4. K. Norman, "Real-world Music as Composed Listening," Contemporary Music Review, 15(1), 1996, 1-27.
5. B. Truax, "Techniques and Genres of Soundscape Composition as Developed at Simon Fraser University," Organised Sound, 7(1), 5-14, 2002.
6. H. Westerkamp, "Linking Soundscape Composition and Acoustic Ecology," Organised Sound, 7(1), 51-56, 2002.
7. J. L. Drever, "The Exploitation of 'Tangible Ghosts': Conjectures on Soundscape Recording and its Reappropriation in Sound Art," Organised Sound, 4(1), 25-29, 1999.
8. J. L. Drever, "Soundscape Composition: The Convergence of Ethnography and Acousmatic Music," Organised Sound, 7(1), 21-27, 2002.
9. C. Lane, "Voices from the Past: Compositional Approaches to using Recorded Speech," Organised Sound, 11(1), 3-11. 2006.
10. H. Bosma, "Bodies of Evidence, Singing Cyborgs and other Gender Issues in Electrovocal Music," Organised Sound, 8(1), 5-17, 2003.
11. A. McCartney, "Cyborg Experiences: Contradictions and Tensions of Technology, Nature, and the Body in Hildegard Westerkamp's Breathing Room," in Music and Gender, P. Moisala & B. Diamond, eds., University of Illinois Press, 2000.

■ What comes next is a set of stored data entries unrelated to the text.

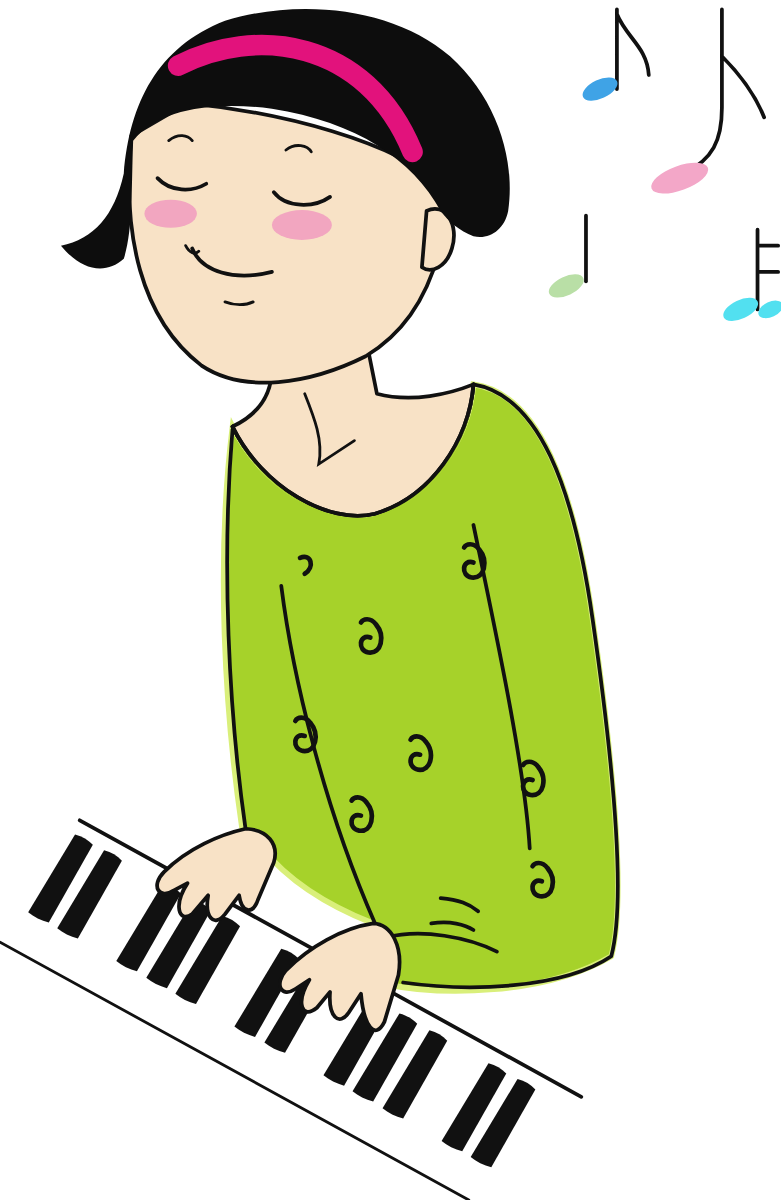
<!DOCTYPE html>
<html lang="en">
<head>
<meta charset="utf-8">
<title>Pianist</title>
<style>
  :root {
    --paper: #ffffff;
    --ink: #111111;
    --hair: #0d0d0d;
    --band: #e2127c;
    --skin: #f8e2c6;
    --blush: #f2a6c0;
    --sweater: #a6d22a;
    --sweater-glow: #d9ef7a;
    --note-blue: #3fa3e6;
    --note-pink: #f3a7c8;
    --note-green: #b9dfa6;
    --note-cyan: #52e0f0;
  }
  html, body { margin: 0; padding: 0; overflow: hidden; background: var(--paper); }
  .stage { width: 781px; height: 1200px; display: block; }
  .line { fill: none; stroke: var(--ink); stroke-width: 4; stroke-linecap: round; stroke-linejoin: round; }
  .thin { fill: none; stroke: var(--ink); stroke-width: 3; stroke-linecap: round; }
  .skin { fill: var(--skin); stroke: var(--ink); stroke-width: 4; stroke-linejoin: round; }
  .sweater { fill: var(--sweater); stroke: var(--sweater-glow); stroke-width: 6; }
  .swirl { fill: none; stroke: var(--ink); stroke-width: 5; stroke-linecap: round; }
  .key { fill: var(--ink); }
</style>
</head>
<body>
<svg class="stage" viewBox="0 0 833 1280" xmlns="http://www.w3.org/2000/svg" role="img" aria-label="Girl with a pink headband playing a keyboard with eyes closed">
  <defs>
    <path id="swirl" d="M0,0 C-12,-4 -14,14 -2,16 C12,18 16,-2 6,-14 C0,-22 -8,-20 -10,-16"/>
    <path id="black-key" d="M0,0 C8,2 14,6 19,11 L-28,94 C-36,92 -44,88 -50,83 Z"/>
  </defs>

  <rect width="833" height="1280" fill="var(--paper)"/>

  <g class="music-notes">
    <path class="line" d="M658,10 L658,95 M658,15 C668,40 690,50 692,80"/>
    <ellipse cx="640" cy="95" rx="20" ry="10" transform="rotate(-25 640 95)" fill="var(--note-blue)"/>
    <path class="line" d="M770,10 L770,115 C770,150 760,170 730,185 M770,60 C790,80 805,100 815,125"/>
    <ellipse cx="725" cy="190" rx="32" ry="13" transform="rotate(-20 725 190)" fill="var(--note-pink)"/>
    <path class="line" d="M625,230 L625,300"/>
    <ellipse cx="604" cy="305" rx="20" ry="10" transform="rotate(-25 604 305)" fill="var(--note-green)"/>
    <path class="line" d="M808,245 L808,330 M808,262 L830,262 M808,290 L830,290"/>
    <ellipse cx="790" cy="330" rx="20" ry="10" transform="rotate(-25 790 330)" fill="var(--note-cyan)"/>
    <ellipse cx="822" cy="330" rx="14" ry="8" transform="rotate(-25 822 330)" fill="var(--note-cyan)"/>
  </g>

  <g class="torso">
    <path class="sweater" d="M248,455 C280,520 350,560 400,548 C460,530 500,470 505,410 C575,420 612,520 632,660 C655,820 668,960 652,1020 C580,1062 470,1062 412,1050 L398,985 C335,960 300,930 280,905 L258,882 C240,760 230,600 248,455 Z"/>
    <path class="line" d="M248,455 C280,520 350,560 400,548 C460,530 500,470 505,410"/>
    <path class="line" d="M505,410 C575,422 612,520 632,660 C655,820 668,960 652,1020 C600,1055 500,1058 430,1048"/>
    <path class="line" d="M248,458 C236,600 244,760 262,885"/>
    <path class="line" d="M300,625 C312,720 345,860 400,985"/>
    <path class="line" d="M505,560 C530,680 560,820 565,905"/>
    <path class="line" d="M412,1000 C450,990 500,1000 530,1015"/>
    <path class="line" d="M470,958 C490,960 500,964 510,972 M460,985 C480,982 496,986 505,992"/>
    <g class="swirl">
      <use href="#swirl" x="395" y="680"/>
      <use href="#swirl" x="505" y="600"/>
      <use href="#swirl" x="325" y="785"/>
      <use href="#swirl" x="448" y="805"/>
      <use href="#swirl" x="568" y="832"/>
      <use href="#swirl" x="385" y="870"/>
      <use href="#swirl" x="578" y="940"/>
      <path d="M320,595 C332,590 336,605 325,612"/>
    </g>
  </g>

  <g class="keyboard">
    <path class="line" d="M85,875 L620,1170"/>
    <path class="thin" d="M0,1005 L500,1280"/>
    <g class="key">
      <use href="#black-key" x="80" y="890"/>
      <use href="#black-key" x="111" y="907"/>
      <use href="#black-key" x="174" y="942"/>
      <use href="#black-key" x="206" y="960"/>
      <use href="#black-key" x="237" y="977"/>
      <use href="#black-key" x="300" y="1012"/>
      <use href="#black-key" x="332" y="1029"/>
      <use href="#black-key" x="395" y="1064"/>
      <use href="#black-key" x="426" y="1081"/>
      <use href="#black-key" x="458" y="1099"/>
      <use href="#black-key" x="521" y="1134"/>
      <use href="#black-key" x="552" y="1151"/>
    </g>
  </g>

  <g class="hands">
    <path class="skin" d="M262,884 C235,890 200,905 175,930 C160,945 170,960 185,950 L200,942 C185,965 190,985 205,975 L222,955 C218,978 228,990 240,975 L255,955 C258,975 270,975 275,960 L292,920 C298,900 285,885 262,884 Z"/>
    <path class="skin" d="M398,985 C365,990 330,1010 305,1035 C292,1050 300,1065 315,1055 L330,1045 C315,1070 322,1088 338,1075 L352,1058 C350,1085 362,1095 372,1080 L385,1060 C388,1095 400,1110 410,1090 L425,1040 C430,1010 418,986 398,985 Z"/>
  </g>

  <g class="neck">
    <path class="skin" d="M290,385 L390,360 L402,420 C440,430 480,420 505,410 C500,470 460,530 400,548 C350,560 280,520 248,455 C280,440 292,415 290,385 Z"/>
    <path fill="var(--sweater)" d="M248,458 C280,522 350,562 400,550 C460,532 500,472 505,412 L505,420 C500,476 460,534 400,552 C350,564 280,524 248,458 Z"/>
    <path class="line" d="M248,455 C280,520 350,560 400,548 C460,530 500,470 505,410"/>
    <path class="thin" d="M325,420 C335,445 345,470 340,495 L378,470"/>
  </g>

  <g class="head">
    <path class="skin" d="M140,145 C130,250 150,340 215,390 C260,420 330,410 390,380 C440,350 462,302 472,252 L475,200 C420,150 300,120 200,110 Z"/>
    <path class="skin" d="M455,225 C475,215 490,240 482,265 C476,285 460,292 450,285 Z"/>
    <ellipse cx="182" cy="228" rx="28" ry="15" fill="var(--blush)"/>
    <ellipse cx="322" cy="240" rx="32" ry="16" fill="var(--blush)"/>
    <path class="line" d="M168,190 C182,205 205,205 220,196"/>
    <path class="line" d="M292,205 C305,222 335,222 352,210"/>
    <path class="thin" d="M180,150 C190,142 200,144 205,150 M305,160 C315,152 328,155 332,162"/>
    <path class="line" d="M205,265 C215,290 250,300 290,290"/>
    <path class="thin" d="M198,262 C202,270 208,272 212,268 M240,322 C250,326 262,326 270,322"/>
  </g>

  <g class="hair">
    <path fill="var(--hair)" d="M65,262 C100,255 122,230 132,185 C138,110 168,50 240,22 C320,-2 420,8 480,60 C530,105 550,170 542,225 C538,245 522,256 505,252 C490,246 478,236 470,225 C440,170 380,130 290,116 C230,108 170,115 142,150 C140,200 142,245 132,276 C112,294 86,288 65,262 Z"/>
    <path d="M190,70 C270,28 390,40 440,162" fill="none" stroke="var(--band)" stroke-width="22" stroke-linecap="round"/>
  </g>
</svg>
</body>
</html>
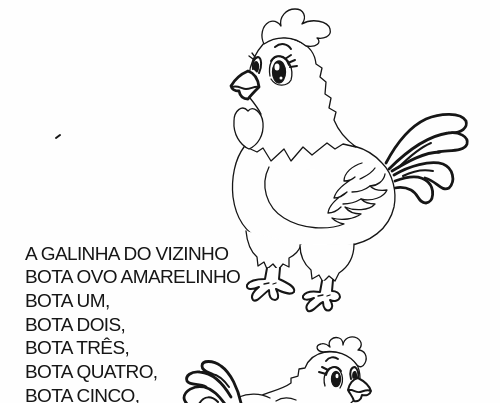
<!DOCTYPE html>
<html lang="pt-BR">
<head>
<meta charset="utf-8">
<title>A galinha do vizinho</title>
<style>
:root { --paper: #fefefe; --ink: #161616; }
* { margin: 0; padding: 0; box-sizing: border-box; }
html, body { width: 500px; height: 403px; overflow: hidden; background: var(--paper); }
.sheet { position: relative; width: 500px; height: 403px; overflow: hidden; background: var(--paper); color: var(--ink); }
.drawing { position: absolute; inset: 0; display: block; }
.line { fill: none; stroke: var(--ink); stroke-width: 1.3; stroke-linecap: round; stroke-linejoin: round; }
.shape { fill: var(--paper); }
.bold { stroke-width: 2.8; }
.medium { stroke-width: 2; }
.solid { fill: var(--ink); }
.glint { fill: var(--paper); }
.rhyme { position: absolute; left: 25px; top: 241.5px; font: 19px/23.7px "Liberation Sans", Arial, sans-serif; letter-spacing: -0.6px; white-space: nowrap; }
.rhyme span { display: block; }
</style>
</head>
<body>
<main class="sheet">
  <svg class="drawing" width="500" height="403" viewBox="0 0 500 403" role="img" aria-label="Duas galinhas para colorir">
    <path class="line medium" d="M56 138 L60 135"/>

    <g id="large-hen" class="line">
      <g id="tail" class="bold">
        <path class="shape" d="M386 163 C395 146 409 127 426 119 C440 113 461 112 466 121 C468 128 461 133 452 133"/>
        <path class="shape" d="M389 169 C405 153 427 136 448 133 C459 131 469 137 467 144 C464 152 449 150 438 152"/>
        <path d="M392 171 C407 162 424 152 440 152"/>
        <path class="shape" d="M394 175 C409 166 430 160 443 164 C453 168 456 181 449 188 C441 192 437 181 425 178"/>
        <path class="shape" d="M395 181 C408 176 421 175 428 182 C435 189 434 202 426 203 C418 203 419 194 411 190 C405 187 400 187 395 188"/>
        <path class="medium" d="M398 168 C407 159 419 148 431 143 M403 176 C413 171 424 169 433 171"/>
      </g>

      <path id="body" class="shape" d="M244 147 C235 159 231 178 233 197 C236 219 246 233 262 240 C274 245 287 246 300 246 C316 254 331 254 346 246 C370 243 389 229 394 207 C397 192 393 174 382 163 C374 154 365 149 354 146 L330 140 L262 140 Z"/>

      <g id="wing">
        <path class="shape" d="M269 167 C260 185 266 207 284 218 C303 230 329 230 344 224 C339 223 335 221 332 218 C342 221 354 219 361 214 C354 214 348 211 345 207 C354 211 369 211 375 204 C370 204 364 202 361 199 C372 202 384 197 387 190 C380 191 374 190 370 186 C377 186 384 181 385 174"/>
        <path d="M362 163 C352 166 344 173 344 181 C348 181 352 180 355 177 C344 184 336 190 334 198 C339 198 344 195 347 192 C337 198 329 205 328 213 C333 213 338 210 341 207"/>
        <path d="M360 179 C366 176 371 174 375 168 M352 192 C359 192 365 190 370 186 M343 204 C350 204 356 202 361 199"/>
      </g>

      <g id="legs">
        <path class="shape" d="M246 231 C247 242 250 251 257 257 L258 266 L264 262 L267 269 L273 264 L278 270 L283 264 L289 267 L289 258 C295 255 299 251 301 245"/>
        <path class="shape" d="M300 245 C300 257 304 264 311 270 L312 279 L319 275 L323 282 L329 276 L335 281 L339 273 C348 267 354 257 354 244"/>
        <path class="shape medium" d="M267 268 L265 279 C259 279 250 280 247 285 C246 290 252 290 259 287 C254 291 250 296 253 300 C257 303 262 295 269 290 C269 295 270 300 275 300 C280 299 278 293 276 289 C282 292 290 296 294 292 C296 287 288 283 279 279 L280 268"/>
        <path class="shape medium" d="M322 281 L320 292 C314 291 306 291 303 296 C302 301 309 300 314 298 C308 302 304 307 308 311 C313 313 317 305 323 302 C323 308 326 312 330 310 C334 307 332 303 330 300 C334 302 339 301 340 297 C340 293 336 291 332 291 L333 280"/>
        <path d="M264 284 L269 283 M273 284 L276 283 M318 296 L323 295 M327 296 L330 295"/>
      </g>

      <path id="head" class="shape" d="M264 43 C256 52 250 62 249 76 L250 98 C254 103 258 108 261 114 L244 146 L257 152 L263 148 L271 161 L284 149 L291 161 L303 147 L312 155 L327 143 L335 149 L343 144 L356 147 C345 139 338 130 334 120 L336 112 L329 108 L331 98 L325 94 L326 82 L320 77 L322 68 L316 64 C315 54 309 46 300 42 C289 36 274 36 264 43 Z"/>
      <path id="comb" class="shape" d="M264 44 C260 36 262 26 269 22 C274 20 278 22 281 26 C279 17 286 9 295 9 C304 9 307 17 302 24 C312 18 328 21 330 29 C332 37 323 39 317 38 C322 42 317 48 306 46 C294 36 277 35 264 44 Z"/>

      <path id="wattle" class="shape" d="M248 111 C242 104 234 111 234 121 C233 134 240 145 249 149 C258 145 264 135 263 123 C262 112 253 105 248 111 Z"/>

      <g id="beak" class="bold">
        <path class="shape" d="M231 86 C235 79 241 74 248 71 C254 73 258 79 259 87 C255 91 251 95 248 99 C243 99 240 96 239 91 C235 91 232 90 231 86 Z"/>
        <path class="medium" d="M232 87 C238 85 242 89 246 89 C251 89 254 86 259 87"/>
      </g>

      <g id="eyes">
        <path d="M270 76 C268 65 272 56 280 56 C289 57 294 70 291 80 C287 87 276 87 271 79"/>
        <ellipse class="solid" cx="279" cy="72" rx="6.5" ry="11"/>
        <ellipse class="glint" cx="277" cy="67" rx="2.5" ry="3.5" stroke="none"/>
        <circle class="glint" cx="281" cy="78" r="1.5" stroke="none"/>
        <path class="medium" d="M271 61 C276 53 286 56 289 65 M285 59 L291 55 M288 63 L295 60 M290 67 L297 66"/>
        <path class="medium" d="M275 47 C281 42 288 44 291 49"/>
        <path class="medium" d="M253 69 C252 63 254 58 258 57 C262 58 262 67 259 73"/>
        <path class="solid" d="M254 69 C253 64 255 61 257 62 C259 64 259 69 257 72 Z"/>
        <path d="M253 59 L249 56 M255 57 L252 53"/>
      </g>
    </g>

    <g id="small-hen" class="line">
      <g id="small-tail" class="bold">
        <path class="shape" d="M241 403 C238 389 231 373 221 366 C213 360 202 360 202 366 C202 371 208 372 212 374"/>
        <path class="shape" d="M231 397 C224 385 213 373 200 372 C191 371 185 376 187 381 C190 386 199 383 206 387"/>
        <path d="M225 404 C219 396 213 389 204 387 C194 385 184 391 184 398 C184 401 186 403 188 405"/>
        <path class="medium" d="M229 387 C224 380 219 375 212 374 M218 402 C212 396 204 395 199 404"/>
      </g>
      <path id="small-back" d="M239 397 C248 393 260 393 270 398 M262 395 C272 391 283 389 291 383 L291 378 L298 376 L299 369 L305 368 C308 360 315 354 325 352"/>
      <path id="small-face" d="M325 352 C338 350 350 354 356 363 C359 368 360 373 360 378"/>
      <path id="small-comb" class="shape" d="M323 352 C316 351 315 345 321 344 C324 343 328 345 330 347 C327 341 333 336 339 338 C342 339 343 342 343 345 C344 338 351 335 357 338 C363 342 362 347 358 350 C365 350 368 357 365 363 C363 367 360 368 357 365 C349 354 336 350 323 352 Z"/>
      <g id="small-eyes">
        <path d="M325 386 C322 376 327 367 334 367 C342 368 345 380 340 388"/>
        <ellipse class="solid" cx="336" cy="379" rx="4.5" ry="7.5"/>
        <ellipse class="glint" cx="337" cy="376" rx="1.5" ry="2.3" stroke="none"/>
        <path class="medium" d="M326 375 C328 367 336 364 341 371 M328 370 L322 367 M326 374 L319 372 M326 361 C329 357 334 356 338 359"/>
        <path class="medium" d="M351 379 C349 372 351 367 355 367 C358 369 359 374 358 378"/>
        <path class="solid" d="M353 378 C352 372 355 370 356 373 L357 378 Z"/>
      </g>
      <path id="small-beak" class="shape medium" d="M348 390 C349 384 353 379 358 378 C364 381 369 385 371 391 C370 395 366 396 362 395 C361 400 358 402 354 401 C353 397 350 394 348 390 Z M348 390 C353 389 356 393 360 392 C364 391 367 389 371 391"/>
      <path id="small-chest" d="M353 401 L349 405 M276 401 C282 397 289 397 296 400"/>
    </g>
  </svg>

  <p class="rhyme">
    <span>A GALINHA DO VIZINHO</span>
    <span>BOTA OVO AMARELINHO</span>
    <span>BOTA UM,</span>
    <span>BOTA DOIS,</span>
    <span>BOTA TRÊS,</span>
    <span>BOTA QUATRO,</span>
    <span>BOTA CINCO,</span>
  </p>
</main>
</body>
</html>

12. B. Truax, "Homoeroticism and Electroacoustic Music: Absence and Personal Voice," Organised Sound, 8(1), 117-124, 2003.
Analysis of Specific Works
13. D. Kolber, "Hildegard Westerkamp's Kits Beach Soundwalk: Shifting Perspectives in Real World Music, Organised Sound, 7(1), 41-43, 2002.
14. A. McCartney, "Alien Intimacies: Hearing Science Fiction Narratives in Hildegard Westerkamp's Cricket Voice," Organised Sound, 7(1), 45-49, 2002.
15. S. MacCormac, "Conversing with Nature: Reflections on Hildegard Westerkamp's Talking Rain," Musicworks, 74, 8-13, 1999.
16. A. McCartney, "In and out of the Sound Studio," Organised Sound, 8(1), 89-96, 2003.
17. A. Friz, "Steve Heimbecker," Musicworks, 94, Spring 2006, 33-57.
18. B. Truax, "Foreword", in Steve Heimbecker: Songs of Place, Oboro Press, 2005.
19. B. Truax, "Composing with Time-Shifted Environmental Sound," Leonardo Music Journal, 2(1), , 37-40, 1992.
20. B. Truax, "Sounds and Sources in Powers of Two: Towards a Contemporary Myth," Organised Sound, 1(1), 13-21, 1996.
21. M. Burtner, "Ecoacoustic and Shamanic Technologies for Multimedia Composition and Performance," Organised Sound, 10(1), 3-19, 2005.
22. D. Keller, "Compositional Processes from an Ecological Perspective," Leonardo Music Journal, 10, 55-60, 2000.
23. D. Keller & A. Capasso, "New Concepts and Techniques in Eco-composition," Organised Sound, 11(1), 55-62, 2006.